TELLURIDE – It has only been a few weeks since the new Telluride Horror Show extravaganza, featuring films on all things dark and macabre, was added to Telluride’s official event calendar, but according to founder and director Ted Wilson, it’s already exceeding his expectations.
“I thought it would take a few years to get established,” to draw some of the hottest-ticket items on the independent horror film circuit, Wilson said.
Somewhat to his surprise, however, the newest addition to Telluride’s thriving festival scene, strategically scheduled from Oct. 15-17 to land smack dab in the middle of the town’s fall lull when Wilson hopes it will prove an economic boon in a notoriously slow time of year, has hit the ground running.
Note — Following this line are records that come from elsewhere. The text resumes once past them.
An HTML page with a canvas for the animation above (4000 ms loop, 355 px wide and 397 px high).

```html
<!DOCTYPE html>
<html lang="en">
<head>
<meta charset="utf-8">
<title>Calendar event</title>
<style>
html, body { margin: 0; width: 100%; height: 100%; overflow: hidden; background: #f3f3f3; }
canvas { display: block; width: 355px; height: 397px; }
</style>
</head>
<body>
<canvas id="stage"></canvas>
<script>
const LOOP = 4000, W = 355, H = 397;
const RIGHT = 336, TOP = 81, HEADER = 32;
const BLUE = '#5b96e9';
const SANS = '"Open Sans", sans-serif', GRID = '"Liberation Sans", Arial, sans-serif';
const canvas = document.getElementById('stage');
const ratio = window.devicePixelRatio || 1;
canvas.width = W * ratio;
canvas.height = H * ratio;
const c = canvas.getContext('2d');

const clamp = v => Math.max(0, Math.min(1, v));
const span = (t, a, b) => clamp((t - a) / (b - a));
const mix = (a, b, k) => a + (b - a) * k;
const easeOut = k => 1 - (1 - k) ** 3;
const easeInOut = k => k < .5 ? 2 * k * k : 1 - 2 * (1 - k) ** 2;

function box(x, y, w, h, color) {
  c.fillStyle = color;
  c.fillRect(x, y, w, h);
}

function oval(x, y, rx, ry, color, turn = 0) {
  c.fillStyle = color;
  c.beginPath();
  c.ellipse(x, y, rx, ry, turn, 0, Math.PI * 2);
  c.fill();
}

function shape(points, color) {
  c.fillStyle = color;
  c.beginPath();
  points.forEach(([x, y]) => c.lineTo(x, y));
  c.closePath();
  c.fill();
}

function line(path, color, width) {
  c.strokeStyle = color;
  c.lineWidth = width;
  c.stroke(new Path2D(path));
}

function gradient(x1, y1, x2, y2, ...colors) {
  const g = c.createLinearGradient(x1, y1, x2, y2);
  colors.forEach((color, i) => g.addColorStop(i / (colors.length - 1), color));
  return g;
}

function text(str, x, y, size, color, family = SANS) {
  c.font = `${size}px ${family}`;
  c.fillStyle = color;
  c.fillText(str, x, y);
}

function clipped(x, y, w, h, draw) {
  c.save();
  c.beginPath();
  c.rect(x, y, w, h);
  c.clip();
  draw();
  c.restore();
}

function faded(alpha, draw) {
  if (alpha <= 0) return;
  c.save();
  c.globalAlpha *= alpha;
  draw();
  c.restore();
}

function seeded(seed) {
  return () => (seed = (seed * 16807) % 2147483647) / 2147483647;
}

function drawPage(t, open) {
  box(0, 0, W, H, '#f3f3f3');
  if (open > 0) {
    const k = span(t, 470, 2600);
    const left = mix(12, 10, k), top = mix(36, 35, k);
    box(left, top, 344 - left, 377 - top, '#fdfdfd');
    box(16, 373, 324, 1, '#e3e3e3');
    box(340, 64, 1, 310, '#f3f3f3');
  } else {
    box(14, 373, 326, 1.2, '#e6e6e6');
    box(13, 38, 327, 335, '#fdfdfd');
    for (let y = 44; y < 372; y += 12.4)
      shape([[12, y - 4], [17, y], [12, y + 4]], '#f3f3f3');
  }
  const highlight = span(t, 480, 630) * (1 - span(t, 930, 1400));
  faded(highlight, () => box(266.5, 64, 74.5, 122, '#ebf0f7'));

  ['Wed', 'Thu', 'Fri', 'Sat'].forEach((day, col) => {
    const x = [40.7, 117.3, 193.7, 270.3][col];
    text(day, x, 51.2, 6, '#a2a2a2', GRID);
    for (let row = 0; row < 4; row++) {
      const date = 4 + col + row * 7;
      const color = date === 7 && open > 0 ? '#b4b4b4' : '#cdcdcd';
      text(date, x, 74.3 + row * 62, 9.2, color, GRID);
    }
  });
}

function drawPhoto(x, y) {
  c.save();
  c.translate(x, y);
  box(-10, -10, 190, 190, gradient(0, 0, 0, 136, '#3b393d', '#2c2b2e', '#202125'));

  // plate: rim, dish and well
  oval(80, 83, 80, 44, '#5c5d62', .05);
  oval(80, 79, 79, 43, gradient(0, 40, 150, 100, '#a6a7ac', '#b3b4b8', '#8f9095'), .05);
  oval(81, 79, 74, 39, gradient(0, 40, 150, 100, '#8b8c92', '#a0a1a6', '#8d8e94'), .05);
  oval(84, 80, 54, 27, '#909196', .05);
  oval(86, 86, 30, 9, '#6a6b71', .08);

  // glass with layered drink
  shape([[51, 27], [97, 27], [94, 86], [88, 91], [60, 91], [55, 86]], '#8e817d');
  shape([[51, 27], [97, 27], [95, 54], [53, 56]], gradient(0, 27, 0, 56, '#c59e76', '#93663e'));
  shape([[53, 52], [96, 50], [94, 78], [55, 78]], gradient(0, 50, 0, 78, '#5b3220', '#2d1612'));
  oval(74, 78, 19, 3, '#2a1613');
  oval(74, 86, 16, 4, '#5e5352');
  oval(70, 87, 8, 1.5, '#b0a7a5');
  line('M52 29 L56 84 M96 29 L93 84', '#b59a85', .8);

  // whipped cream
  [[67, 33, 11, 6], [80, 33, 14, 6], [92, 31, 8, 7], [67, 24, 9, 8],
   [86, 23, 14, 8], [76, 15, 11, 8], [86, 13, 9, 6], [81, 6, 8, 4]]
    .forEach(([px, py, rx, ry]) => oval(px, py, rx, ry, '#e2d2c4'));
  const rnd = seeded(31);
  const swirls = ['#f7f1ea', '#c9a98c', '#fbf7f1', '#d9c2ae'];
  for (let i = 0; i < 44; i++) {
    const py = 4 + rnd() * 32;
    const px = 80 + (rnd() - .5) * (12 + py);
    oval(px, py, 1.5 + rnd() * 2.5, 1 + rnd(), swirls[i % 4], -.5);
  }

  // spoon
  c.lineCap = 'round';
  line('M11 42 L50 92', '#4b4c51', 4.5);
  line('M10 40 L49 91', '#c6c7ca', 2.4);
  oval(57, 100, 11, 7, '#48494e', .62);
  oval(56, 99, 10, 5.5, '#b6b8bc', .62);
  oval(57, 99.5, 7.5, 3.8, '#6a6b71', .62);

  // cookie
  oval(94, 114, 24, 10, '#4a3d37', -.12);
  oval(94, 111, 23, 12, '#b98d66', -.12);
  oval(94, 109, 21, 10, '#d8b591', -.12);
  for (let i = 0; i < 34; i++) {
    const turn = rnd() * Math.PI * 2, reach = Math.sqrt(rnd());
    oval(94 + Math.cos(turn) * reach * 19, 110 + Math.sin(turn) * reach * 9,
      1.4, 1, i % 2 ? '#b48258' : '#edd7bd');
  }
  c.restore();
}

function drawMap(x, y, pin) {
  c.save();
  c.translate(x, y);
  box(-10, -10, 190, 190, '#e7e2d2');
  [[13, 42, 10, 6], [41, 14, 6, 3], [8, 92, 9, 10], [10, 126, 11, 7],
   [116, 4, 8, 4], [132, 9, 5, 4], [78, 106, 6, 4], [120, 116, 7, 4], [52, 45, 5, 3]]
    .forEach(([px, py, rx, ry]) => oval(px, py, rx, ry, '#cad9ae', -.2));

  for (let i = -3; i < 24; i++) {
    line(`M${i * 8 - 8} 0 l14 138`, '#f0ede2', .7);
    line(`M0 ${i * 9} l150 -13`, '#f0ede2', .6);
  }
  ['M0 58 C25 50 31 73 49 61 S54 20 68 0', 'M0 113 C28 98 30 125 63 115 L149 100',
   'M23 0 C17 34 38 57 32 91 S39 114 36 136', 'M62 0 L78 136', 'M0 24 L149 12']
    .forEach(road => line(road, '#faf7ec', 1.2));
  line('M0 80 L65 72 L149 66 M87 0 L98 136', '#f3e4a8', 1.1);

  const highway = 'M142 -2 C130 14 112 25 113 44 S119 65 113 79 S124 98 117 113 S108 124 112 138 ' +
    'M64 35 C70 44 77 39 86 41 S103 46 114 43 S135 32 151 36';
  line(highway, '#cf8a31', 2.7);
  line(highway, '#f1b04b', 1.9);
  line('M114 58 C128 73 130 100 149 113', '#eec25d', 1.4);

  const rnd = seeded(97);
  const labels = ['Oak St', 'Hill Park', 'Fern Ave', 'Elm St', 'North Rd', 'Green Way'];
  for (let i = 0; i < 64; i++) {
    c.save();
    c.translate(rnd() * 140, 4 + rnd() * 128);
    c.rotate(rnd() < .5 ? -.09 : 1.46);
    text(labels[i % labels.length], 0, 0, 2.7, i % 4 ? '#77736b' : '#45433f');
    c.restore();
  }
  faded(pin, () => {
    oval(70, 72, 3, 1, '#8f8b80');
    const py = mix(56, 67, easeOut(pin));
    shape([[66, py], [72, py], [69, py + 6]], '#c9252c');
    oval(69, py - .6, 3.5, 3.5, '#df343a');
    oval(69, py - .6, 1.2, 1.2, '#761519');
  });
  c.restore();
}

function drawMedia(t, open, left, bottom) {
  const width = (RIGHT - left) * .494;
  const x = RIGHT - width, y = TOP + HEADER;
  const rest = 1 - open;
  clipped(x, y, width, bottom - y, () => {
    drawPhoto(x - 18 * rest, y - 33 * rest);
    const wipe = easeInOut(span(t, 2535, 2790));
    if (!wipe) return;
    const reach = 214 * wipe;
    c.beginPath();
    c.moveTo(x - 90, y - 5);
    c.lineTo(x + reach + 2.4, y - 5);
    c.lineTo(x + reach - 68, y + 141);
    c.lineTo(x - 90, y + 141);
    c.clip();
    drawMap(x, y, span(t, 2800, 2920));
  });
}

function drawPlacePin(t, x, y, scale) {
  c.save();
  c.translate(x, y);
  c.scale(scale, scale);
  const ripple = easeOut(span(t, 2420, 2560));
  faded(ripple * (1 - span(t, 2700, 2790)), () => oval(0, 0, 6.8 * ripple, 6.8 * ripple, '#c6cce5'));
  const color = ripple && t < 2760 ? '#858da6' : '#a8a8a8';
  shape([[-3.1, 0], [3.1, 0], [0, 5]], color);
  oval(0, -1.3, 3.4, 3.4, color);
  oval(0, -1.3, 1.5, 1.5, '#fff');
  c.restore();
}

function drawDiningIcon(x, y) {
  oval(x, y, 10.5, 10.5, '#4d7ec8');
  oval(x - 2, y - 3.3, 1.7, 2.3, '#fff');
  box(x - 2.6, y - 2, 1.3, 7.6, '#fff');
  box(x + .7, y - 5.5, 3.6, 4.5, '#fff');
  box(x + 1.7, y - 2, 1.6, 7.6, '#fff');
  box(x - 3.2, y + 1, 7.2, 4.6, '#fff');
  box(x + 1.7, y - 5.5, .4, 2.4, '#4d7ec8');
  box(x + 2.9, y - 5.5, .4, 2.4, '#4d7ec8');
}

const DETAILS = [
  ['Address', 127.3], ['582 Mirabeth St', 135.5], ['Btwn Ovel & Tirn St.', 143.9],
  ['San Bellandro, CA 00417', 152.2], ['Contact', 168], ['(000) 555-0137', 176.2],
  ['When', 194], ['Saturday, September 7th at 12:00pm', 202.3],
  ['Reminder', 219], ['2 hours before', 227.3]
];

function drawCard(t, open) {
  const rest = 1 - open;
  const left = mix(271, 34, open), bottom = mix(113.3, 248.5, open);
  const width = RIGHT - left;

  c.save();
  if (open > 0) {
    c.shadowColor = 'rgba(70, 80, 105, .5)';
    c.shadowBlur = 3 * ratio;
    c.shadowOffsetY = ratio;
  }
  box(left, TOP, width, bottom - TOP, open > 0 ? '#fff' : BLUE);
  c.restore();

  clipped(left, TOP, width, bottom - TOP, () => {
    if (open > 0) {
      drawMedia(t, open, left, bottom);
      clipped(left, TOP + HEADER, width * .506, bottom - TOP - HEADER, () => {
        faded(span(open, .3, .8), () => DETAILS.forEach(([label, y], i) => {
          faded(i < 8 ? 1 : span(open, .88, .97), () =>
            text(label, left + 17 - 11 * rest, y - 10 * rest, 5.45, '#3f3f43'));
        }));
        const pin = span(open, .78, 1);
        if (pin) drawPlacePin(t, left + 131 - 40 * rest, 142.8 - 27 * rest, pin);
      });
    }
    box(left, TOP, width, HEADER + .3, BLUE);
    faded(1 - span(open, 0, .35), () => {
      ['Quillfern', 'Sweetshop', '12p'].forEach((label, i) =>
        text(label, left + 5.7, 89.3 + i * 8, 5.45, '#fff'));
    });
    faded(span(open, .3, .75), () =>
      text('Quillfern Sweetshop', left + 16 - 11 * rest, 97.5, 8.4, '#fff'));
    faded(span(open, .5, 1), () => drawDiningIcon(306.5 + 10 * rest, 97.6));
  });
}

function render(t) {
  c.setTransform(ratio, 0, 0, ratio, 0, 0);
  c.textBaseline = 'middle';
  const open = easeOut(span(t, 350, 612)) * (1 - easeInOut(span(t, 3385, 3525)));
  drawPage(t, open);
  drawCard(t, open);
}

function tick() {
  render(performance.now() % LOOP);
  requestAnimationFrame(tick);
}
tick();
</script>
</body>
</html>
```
“We’re getting films I never expected we’d get at this point,” Wilson coyly referred to topnotch cuts already on the schedules at other distant and more established festivals. But he declined to identify those films for just now.
While the Telluride Film Festival and Mountainfilm have already put Telluride squarely on filmmakers’ festival maps, “unquestionably” lending serious credibility to Wilson’s efforts, he said, another reason Wilson believes he is attracting talent he didn’t expect is simply because Telluride is cool.
“A lot of them have been here already and they really want to show their films here,” he said.
Wilson would admit to only one big name score on his festival schedule that is still very much in development. (He’s still accepting submissions). Bitter Feast, written and directed by Joe Maggio, is about a celebrity television chef who seeks revenge against the influential food blogger responsible for dealing a deathblow to his career. It premiered in June at the Los Angeles Film Festival to rave reviews.
Joining Bitter Feast on the confirmed features list are: The Book of Zombie directed by Scott Kragelund, Paul Cranefield and Erik Van Sant; Broken Springs: Shine of the Undead Zombie Bastards, directed by Neeley Lawson; I Didn’t Come Here to Die, directed by Bradley Scott Sullivan; Someone’s Knocking At the Door, directed by Chad Ferrin; and Strigoi directed by Faye Jackson.
Confirmed film shorts include: Attack, directed by Adam White; Cockpit: The Rule of Engagement, directed by Jesse Griffith; Demiurge Emesis, directed by Aurelio Voltaire; Enigma, directed by the Shumway Brothers; and Mutantland, directed by Phil Tippett.
Wilson has also scored two high profile horror-genre guests for his inaugural festival.
Horror genre entertainment magazine Fangoria editor-in-chief Chris Alexander will act as the event’s guest host and lead filmmaker question and answer sessions, while special effects make-up artist (think Titanic and icicle-covered corpses) and “The Tales of Bloody Mary” comic book creator Bobbie Weiner (a.k.a. Bloody Mary) will host a Sunday morning “Zombie Brunch” at the Sheridan Opera House.
To ensure that every festival pass holder gets into one of the two films being screened per timeslot at the Nugget Theatre or the Sheridan Opera House, the festival will not be oversold. A pass guarantees a seat in one of the two locations, but not necessarily at one’s first choice of program.
A limited number of three-day festival passes are now on sale at the early bird price of $120, representing a $30 savings over the regular pass price of $150.
For more information or to purchase a pass visit www.telluridehorrorshow.com.